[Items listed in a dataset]

=====

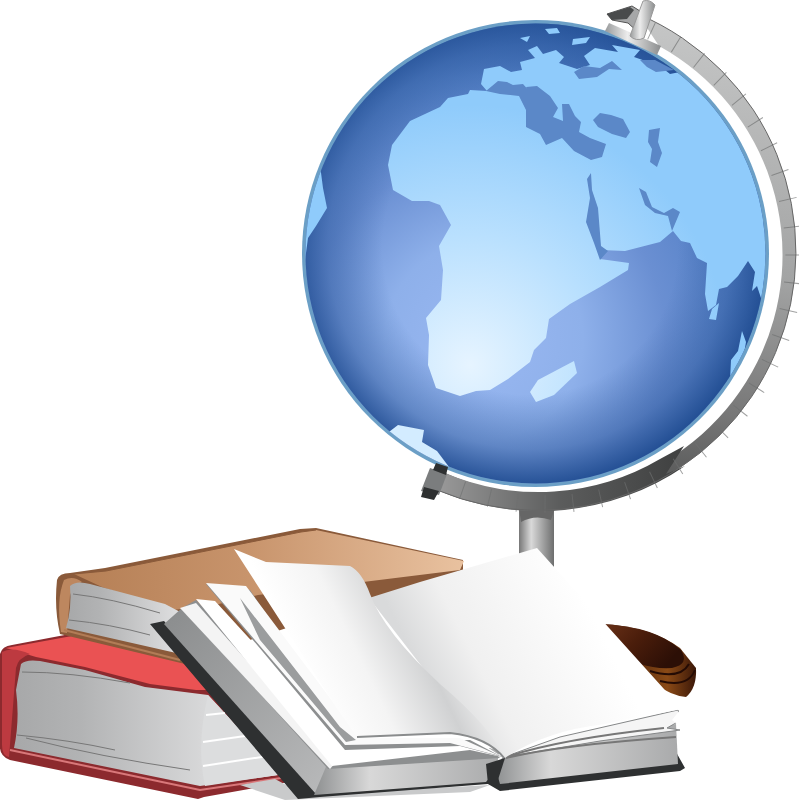
<!DOCTYPE html>
<html lang="en">
<head>
<meta charset="utf-8">
<title>Globe and books</title>
<style>
:root{--paper:#fff;--ink:#2e3031;--rim:#6b9fc6;--red:#ea5253;--red-dark:#8c2a2e;--tan-dark:#8a5a3a;--shade:#8d8f90}
html,body{margin:0;background:var(--paper);overflow:hidden}
svg{display:block;width:799px;height:801px}
.rim{fill:var(--rim)}
.ink{fill:var(--ink)}
.shade{fill:var(--shade)}
.line{fill:none;stroke:#777;stroke-width:1}
</style>
</head>
<body>
<svg viewBox="0 0 799 801" role="img" aria-label="Desk globe behind a stack of books and an open book">
<defs>
<radialGradient id="ocean" gradientUnits="userSpaceOnUse" cx="484" cy="340" r="330" fx="484" fy="340" gradientTransform="translate(535 253) scale(1 1) translate(-535 -253)">
<stop offset="0" stop-color="#9ab8f2"/><stop offset=".3" stop-color="#8eb0ea"/><stop offset=".55" stop-color="#6a8fd2"/><stop offset=".8" stop-color="#5380c6"/><stop offset="1" stop-color="#3263ad"/>
</radialGradient>
<radialGradient id="edge" gradientUnits="userSpaceOnUse" cx="530" cy="247" r="238">
<stop offset=".62" stop-color="#2a5599" stop-opacity="0"/><stop offset=".85" stop-color="#2a5599" stop-opacity=".45"/><stop offset="1" stop-color="#214d92" stop-opacity=".95"/>
</radialGradient>
<radialGradient id="land" gradientUnits="userSpaceOnUse" cx="470" cy="365" r="260">
<stop offset="0" stop-color="#e6f4ff"/><stop offset=".5" stop-color="#b9e0fe"/><stop offset="1" stop-color="#8fcbfb"/>
</radialGradient>
<linearGradient id="arc" gradientUnits="userSpaceOnUse" x1="690" y1="30" x2="640" y2="500">
<stop offset="0" stop-color="#c4c5c5"/><stop offset=".5" stop-color="#a3a4a4"/><stop offset=".8" stop-color="#777"/><stop offset="1" stop-color="#505151"/>
</linearGradient>
<linearGradient id="arcTail" x1="0" x2="1"><stop offset="0" stop-color="#9a9a9a"/><stop offset=".5" stop-color="#5b5c5c"/><stop offset="1" stop-color="#3f4040"/></linearGradient>
<linearGradient id="metal" x1="0" x2="1"><stop offset="0" stop-color="#777"/><stop offset=".35" stop-color="#d9d9d9"/><stop offset="1" stop-color="#6d6e6e"/></linearGradient>
<linearGradient id="plate" x1="0" x2="1"><stop offset="0" stop-color="#989a9b"/><stop offset=".4" stop-color="#ececec"/><stop offset="1" stop-color="#8b8d8e"/></linearGradient>
<linearGradient id="wood" x1="0" x2="1" y2=".5"><stop offset="0" stop-color="#6b3218"/><stop offset=".5" stop-color="#4a1d0b"/><stop offset="1" stop-color="#2c0f06"/></linearGradient>
<linearGradient id="woodRim" x1="0" x2="1"><stop offset="0" stop-color="#2a0e05"/><stop offset=".7" stop-color="#8a4a16"/><stop offset="1" stop-color="#3b1708"/></linearGradient>
<linearGradient id="tan" x1="0" x2="1"><stop offset="0" stop-color="#b57f55"/><stop offset=".45" stop-color="#c8946c"/><stop offset="1" stop-color="#e9c2a0"/></linearGradient>
<linearGradient id="block" x1="0" x2="1"><stop offset="0" stop-color="#a7a8a9"/><stop offset=".25" stop-color="#b2b3b4"/><stop offset="1" stop-color="#eeeeef"/></linearGradient>
<linearGradient id="leftPage" gradientUnits="userSpaceOnUse" x1="310" y1="685" x2="455" y2="615"><stop offset="0" stop-color="#fff"/><stop offset=".35" stop-color="#f4f4f4"/><stop offset=".72" stop-color="#d0d1d2"/><stop offset="1" stop-color="#f6f6f6"/></linearGradient>
<linearGradient id="rightPage" gradientUnits="userSpaceOnUse" x1="430" y1="690" x2="590" y2="610"><stop offset="0" stop-color="#d9dadb"/><stop offset=".3" stop-color="#f0f0f0"/><stop offset="1" stop-color="#fff"/></linearGradient>
<linearGradient id="foreEdge" x1="0" x2="1"><stop offset="0" stop-color="#8e9091"/><stop offset=".3" stop-color="#d8d8d8"/><stop offset="1" stop-color="#a9aaab"/></linearGradient>
<linearGradient id="sideEdge" x1="0" y1="0" x2="1" y2="1"><stop offset="0" stop-color="#8a8c8d"/><stop offset="1" stop-color="#b9babb"/></linearGradient>
<clipPath id="sphere"><circle cx="535.5" cy="253.5" r="230"/></clipPath>
</defs>

<g id="stand">
<path d="M519 508H554V585H519Z" fill="url(#metal)"/>
<path d="M519 508H555L551 520Q535 514 521 522Z" fill="#666"/>
<path d="M600 624Q650 626 680 648L696 668Q697 688 686 697Q672 696 655 684L600 640Z" fill="url(#woodRim)"/>
<path d="M600 624Q655 626 681 650Q690 664 672 668Q655 669 640 664Z" fill="url(#wood)"/>
<path d="M650 671Q680 680 689 664M660 681Q688 688 695 670" fill="none" stroke="#240b04" stroke-width="2"/>
</g>

<g id="meridian">
<path d="M638 14A258 258 0 1 1 437 490L445 473A239 239 0 0 0 659 46Z" fill="url(#arc)"/>
<path d="M685 466A258 258 0 0 1 437 490L445 473A239 239 0 0 0 660 459L684 446L666 474Z" fill="url(#arcTail)"/>
<path d="M651 31A248 248 0 1 1 441 481" fill="none" stroke="#6f7070" stroke-opacity=".65" stroke-width="18" stroke-dasharray="1 27"/>
<path d="M638 14A258 258 0 1 1 437 490" fill="none" stroke="#666" stroke-width="1"/>
<path d="M607 14L632 6L648 16L640 34L628 23L612 20Z" fill="#a6a7a8" stroke="#555"/>
<path d="M607 14L630 7L634 10L627 19L612 20Z" fill="#494b4c"/>
</g>

<g id="globe">
<circle class="rim" cx="535.5" cy="253.5" r="233.5"/>
<g clip-path="url(#sphere)">
<circle cx="535.5" cy="253.5" r="231" fill="url(#ocean)"/>
<circle cx="535.5" cy="253.5" r="231" fill="url(#edge)"/>
<g id="continents" fill="url(#land)">
<path d="M487 91L481 84 484 69 500 66 511 72 522 70 520 62 535 58 528 50 537 46 543 54 556 50 564 57 559 63 577 69 590 65 584 56 595 48 618 52 612 45 640 50 634 57 660 66 670 74 690 70 790 150V292L761 298 757 286 752 291 755 272 748 261 738 276 727 287 719 289 716 305 708 311 705 294 707 263 697 258 690 243 681 241 673 231 660 242 625 251 601 250 600 259 629 263 628 270 600 287 570 304 549 319 546 338 534 350 530 362 508 379 490 390 476 391 460 396 436 388 428 365 429 335 426 318 441 300 443 270 439 246 451 225 440 205 429 201 412 201 393 190 388 165 392 145 410 121 440 107 448 98 468 94 470 90Z"/>
<path d="M574 361L577 373 554 395 536 402 530 392 538 380Z"/>
<path d="M719 303L716 320 709 319 712 309ZM742 331L746 342 741 372 730 381 731 360 738 351Z"/>
<path d="M320 165L323 188 327 208 316 226 308 238 304 268 295 270V165Z" fill="#8fcbfb"/>
<path d="M385 435L398 425 424 430 422 442 437 451 449 467 420 475Z" fill="#d3ecff"/>
<path d="M545 29L557 28 560 33 549 34ZM573 39L590 37 586 43 572 45ZM520 38L530 36 527 42Z" fill="#8fcbfb"/>
</g>
<g id="inland-seas" fill="#5b88c8">
<path d="M486 91L498 81 507 82 513 85 523 84 531 93 541 101 548 111 536 101 526 87 537 86 550 96 558 108 553 117 563 121 562 104 569 104 575 116 581 122 579 132 590 138 606 144 602 157 591 160 574 151 562 138 546 145 540 134 526 127 526 110 519 96 500 94Z"/>
<path d="M593 120L600 113 611 115 623 119 630 132 626 138 612 134 598 127Z"/>
<path d="M649 130L660 128 658 142 662 153 657 167 650 162 652 149 648 142Z"/>
<path d="M587 179L591 173 592 190 598 208 601 246 608 251 600 260 594 243 586 222 590 198Z"/>
<path d="M639 188L646 192 652 207 664 213 673 208 680 212 672 231 668 216 655 213 645 205Z"/>
<path d="M574 72L584 66 600 68 612 61 622 70 609 69 597 77 579 79ZM640 60L655 60 674 70 656 72 647 67Z"/>
</g>
</g>
</g>

<g id="pivots">
<path d="M609 23L661 46L657 55L605 31Z" fill="url(#plate)"/>
<path d="M643 1Q650 -1 655 5L644 38Q636 42 630 36Z" fill="url(#plate)" stroke="#999"/>
<path d="M430 468L447 474L439 495L421 491Z" fill="#7b7d7e"/>
<path d="M436 463L448 467L446 475L433 470ZM424 487L439 491L434 500L421 497Z" class="ink"/>
</g>

<g id="red-book">
<path d="M0 654Q2 646 12 645L70 634L210 650L300 780L204 797L198 799L10 760Q-1 756 0 745Z" fill="var(--red-dark)"/>
<path d="M6 648L72 636L205 652L230 690L196 690L150 684L85 667L36 657Z" fill="var(--red)"/>
<path d="M2 652Q12 646 30 654Q18 658 16 668L9 757Q2 756 2 745Z" fill="#bd3a40"/>
<path d="M21 664Q26 659 40 661L85 670L145 687L208 695L245 735L278 775L200 786L14 748Q20 720 16 690Z" fill="url(#block)"/>
<path d="M208 695L245 735L278 775L205 786Q196 745 208 695Z" fill="#dcddde"/>
<path class="line" d="M22 672Q70 672 130 683M17 735Q70 740 115 750M26 738Q100 757 190 770"/>
<path d="M206 715L225 713M203 742L245 736M203 766L268 756" fill="none" stroke="#fff" stroke-width="2"/>
<path d="M10 750L200 790L288 777" fill="none" stroke="#d9787a" stroke-width="2"/>
</g>

<g id="brown-book">
<path d="M57 580Q59 573 70 573L105 568L300 529L316 528L463 560V570L250 640L185 664L60 634Q54 608 57 580Z" fill="var(--tan-dark)"/>
<path d="M74 574L106 571L301 532L316 530L464 561L460 570L258 595L210 606L172 610L102 587Z" fill="url(#tan)"/>
<path d="M64 580Q73 575 82 582Q73 585 70 595L67 633L61 632Q56 600 64 580Z" fill="#bd875f"/>
<path d="M70 586Q76 580 90 584L165 604L205 625L185 655L66 628Q72 608 70 586Z" fill="url(#block)"/>
<path class="line" d="M73 594Q110 598 160 613M69 620Q110 624 150 635"/>
<path d="M64 630L180 660" fill="none" stroke="#b27c56" stroke-width="2"/>
<path d="M74 574L106 571L301 532L316 530" fill="none" stroke="#8a5a3a" stroke-width="1"/>
</g>

<g id="open-book">
<path d="M240 785L275 779L305 795L490 785L470 792L285 800Z" fill="#c9cacb"/>
<path class="ink" d="M150 624L164 621L315 788L486 764L500 772L676 752L685 768L680 771L500 791L488 784L320 797L298 799Z"/>
<path d="M164 624L182 608L330 762L316 794Z" fill="url(#sideEdge)"/>
<path d="M328 762L500 748L496 770L486 782L314 795Z" fill="url(#foreEdge)"/>
<path d="M502 758L600 735L676 724L678 764L500 784L496 770Z" fill="url(#foreEdge)"/>
<g id="loose-pages">
<path class="shade" d="M182 608L196 600L350 750L490 748L500 758L328 769Z"/>
<path d="M180 608L196 603L336 762L330 769Z" fill="#f4f4f4"/>
<path d="M196 599L215 601L350 748L480 742L502 757L470 750L332 766Z" fill="#fff"/>
<path class="shade" d="M206 584L250 590L352 742L470 740L502 757L460 746L345 750Z"/>
<path d="M206 583L246 586L360 738L460 738L500 756L450 743L345 745Z" fill="#fafafa"/>
<path d="M240 598L340 727L356 740L346 742L260 640Z" fill="#9b9d9e"/>
</g>
<path id="right-leaves" d="M504 757L560 737L678 710L681 720L667 728L680 730L600 741Z" fill="#f5f5f5" stroke="#858788"/>
<path d="M506 757Q560 739 664 728M506 758Q560 745 676 737" fill="none" stroke="#777" stroke-width="2"/>
<path d="M680 710L697 711L680 726L672 720Z" fill="#fff"/>
<path d="M369 598L420 582L537 548L682 709L605 724Q545 731 505 758L440 690Z" fill="url(#rightPage)"/>
<path d="M234 549L266 562L350 566Q362 572 370 594Q384 632 440 684Q492 728 505 759Q488 737 450 733L357 737L336 707Z" fill="url(#leftPage)"/>
<path d="M357 737L450 733Q488 737 505 759" fill="none" stroke="#8a8c8d" stroke-width="2"/>
<path class="ink" d="M486 764L505 758L496 786L488 784Z"/>
</g>
</svg>
</body>
</html>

=====

WHAT YOU NEED TO DO » Look for the word "leftPage". Copy out every line of the data that has it.

RESULT OF THE TASK »
<linearGradient id="leftPage" gradientUnits="userSpaceOnUse" x1="310" y1="685" x2="455" y2="615"><stop offset="0" stop-color="#fff"/><stop offset=".35" stop-color="#f4f4f4"/><stop offset=".72" stop-color="#d0d1d2"/><stop offset="1" stop-color="#f6f6f6"/></linearGradient>
<path d="M234 549L266 562L350 566Q362 572 370 594Q384 632 440 684Q492 728 505 759Q488 737 450 733L357 737L336 707Z" fill="url(#leftPage)"/>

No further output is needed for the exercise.